Finally, there are fears that an Iraqi three-state program would turn into a mass migration and refugee nightmare like India and Pakistan/Bangladesh when they formed. While many people would likely move between states, this problem is also overplayed. First, American and Iraqi forces would clearly oversee state migrations in the first few months to make sure that the situation remained as peaceful as possible, and so fewer fights are likely to break out. Also, many fewer people would be moving across a border with better infrastructure, so the migration would be faster and easier. It's entirely possible that blood could be shed during this process, but we are clearly not saving lives by doing nothing at all, and the long-term benefits could be the saving grace of Iraq.

Clearly, Turkey's worries and the problems of migration and refugees should not be ignored, but they are relatively small problems compared to the civil war that rages in Iraq today, and could be managed to some degree by coalition and Iraqi forces. Once the migration has occured, the two new states could set up their own constitutions and parliaments, like American states, and begin a sense of self-rule that would bring great political security to all three regions.

Ultimately, the average Iraqi person wants peace. And if the average Iraqi person feels political and military security, he is not going to support dangerous militias that will propogate a civil war that is primarily targeting civilians. But until the Iraqi people have this security, they will fight desperately and bitterly to make sure they get it, and this civil war will rage on, no matter how many troops we have (or don't have) in Iraq.

Monday, December 4, 2006

The Chinese Nuclear Weapons Program

A paper I wrote that touches on the Chinese nuclear arsenal, China's proliferation practices, and how these threaten United States national security.

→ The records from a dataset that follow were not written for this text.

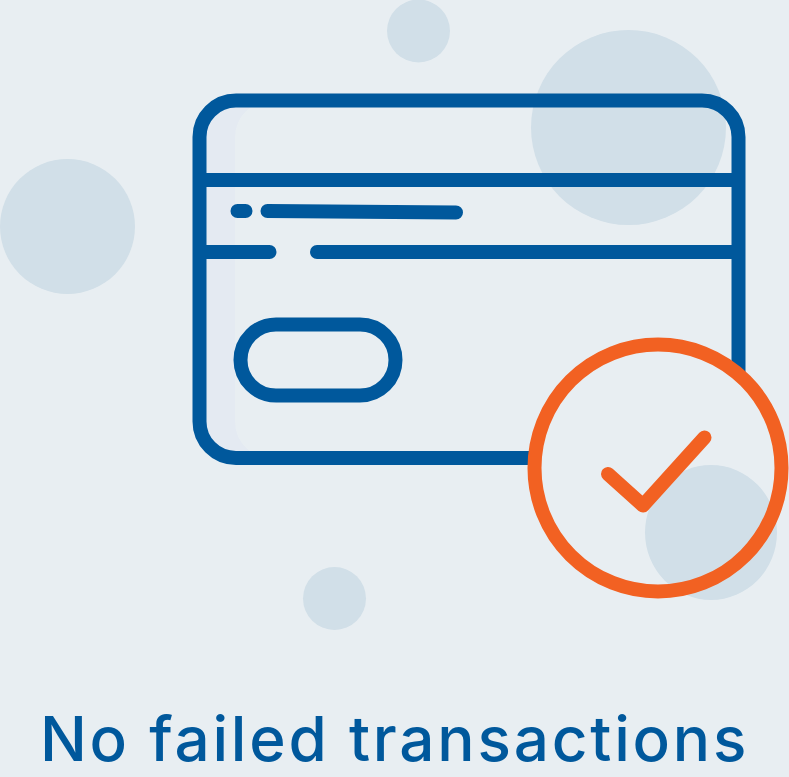
<!DOCTYPE html>
<html lang="en">
<head>
<meta charset="utf-8">
<title>No failed transactions</title>
<style>
:root {
  --background: #e8eef2;
  --bubble: #d1dfe8;
  --shade: #e4eaf2;
  --blue: #00589c;
  --orange: #f26122;
}
* { margin: 0; box-sizing: border-box; }
html, body { width: 789px; height: 777px; overflow: hidden; background: var(--background); }
.feature { position: relative; width: 789px; height: 777px; overflow: hidden; }
.illustration { position: absolute; inset: 0; display: block; }
.bubbles { fill: var(--bubble); }
.card-shade { fill: var(--shade); }
.card, .badge { fill: none; stroke-width: 14; stroke-linecap: round; stroke-linejoin: round; }
.card { stroke: var(--blue); }
.card .outline { stroke-linecap: butt; }
.badge { stroke: var(--orange); }
.title {
  position: absolute; left: 0; top: 708px; width: 789px;
  font: 500 62px/62px Inter, "Open Sans", sans-serif;
  letter-spacing: 2.8px;
  text-align: center; white-space: nowrap;
  color: var(--blue);
}
</style>
</head>
<body>
<main class="feature">
  <svg class="illustration" width="789" height="777" viewBox="0 0 789 777" role="img" aria-label="Payment card with a check mark badge">
    <g class="bubbles">
      <circle cx="418.5" cy="31" r="31.5"/>
      <circle cx="628.5" cy="127.5" r="97.5"/>
      <circle cx="67.5" cy="226.5" r="67.5"/>
      <circle cx="334.5" cy="598.5" r="31.5"/>
      <ellipse cx="711" cy="532.5" rx="66" ry="67.5"/>
    </g>
    <path class="card-shade" d="M199 137a36 36 0 0 1 36-36h36a36 36 0 0 0-36 36v285a36 36 0 0 0 36 36h-36a36 36 0 0 1-36-36z"/>
    <g class="card">
      <path class="outline" d="M532 458H236a36.5 36.5 0 0 1-36.5-36.5V137a36.5 36.5 0 0 1 36.5-36.5H702a36.5 36.5 0 0 1 36.5 36.5V372"/>
      <path d="M200 180H738M200 252H269.5M317 252H738"/>
      <path d="M237.5 211H245.5M267.5 211L456 212.5"/>
      <rect x="240.5" y="324.5" width="155" height="71" rx="35.5"/>
    </g>
    <g class="badge">
      <circle cx="658" cy="468" r="123.5"/>
      <path d="M608 474L643 505.5L704.5 437.5"/>
    </g>
  </svg>
  <h1 class="title">No failed transactions</h1>
</main>
</body>
</html>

A brief summary:

The Chinese nuclear arsenal is technologically sound and very capable. The Chinese have nuclear warheads mounted on ballistic missiles capable of hitting the entire area of the United States. Also, some Chinese military personnel have implied or said explicitly that deploying nuclear weapons against the United States remains an option if the United States intervenes in a cross-strait (Taiwanese) conflict. But because of its investment in United States consumers, as well as the Asian supply line and world economy in general, the Chinese government is very likely to see the costs of nuclear warfare far too high for it to be a serious option.

But Chinese proliferation policy in the 1980's and 1990's has given ballistic missile and/or nuclear weapons technology to very dangerous states, including Iran, North Korea, and Pakistan. These countries not only pose a significant nuclear threat to the United States and its allies, but may very well further spread nuclear or ballistic missile technology to other dangerous states or terrorist organizations. This would constitute a "Cascade of Proliferation," making nuclear technology nearly democratic, and making the world a significantly more dangerous place. Although China's nuclear proliferation policy has become much more responsible with time, it's past actions have armed many states dangerous to the United States. Any damage that the Chinese nuclear program might do to the United States may now be out of Chinese control.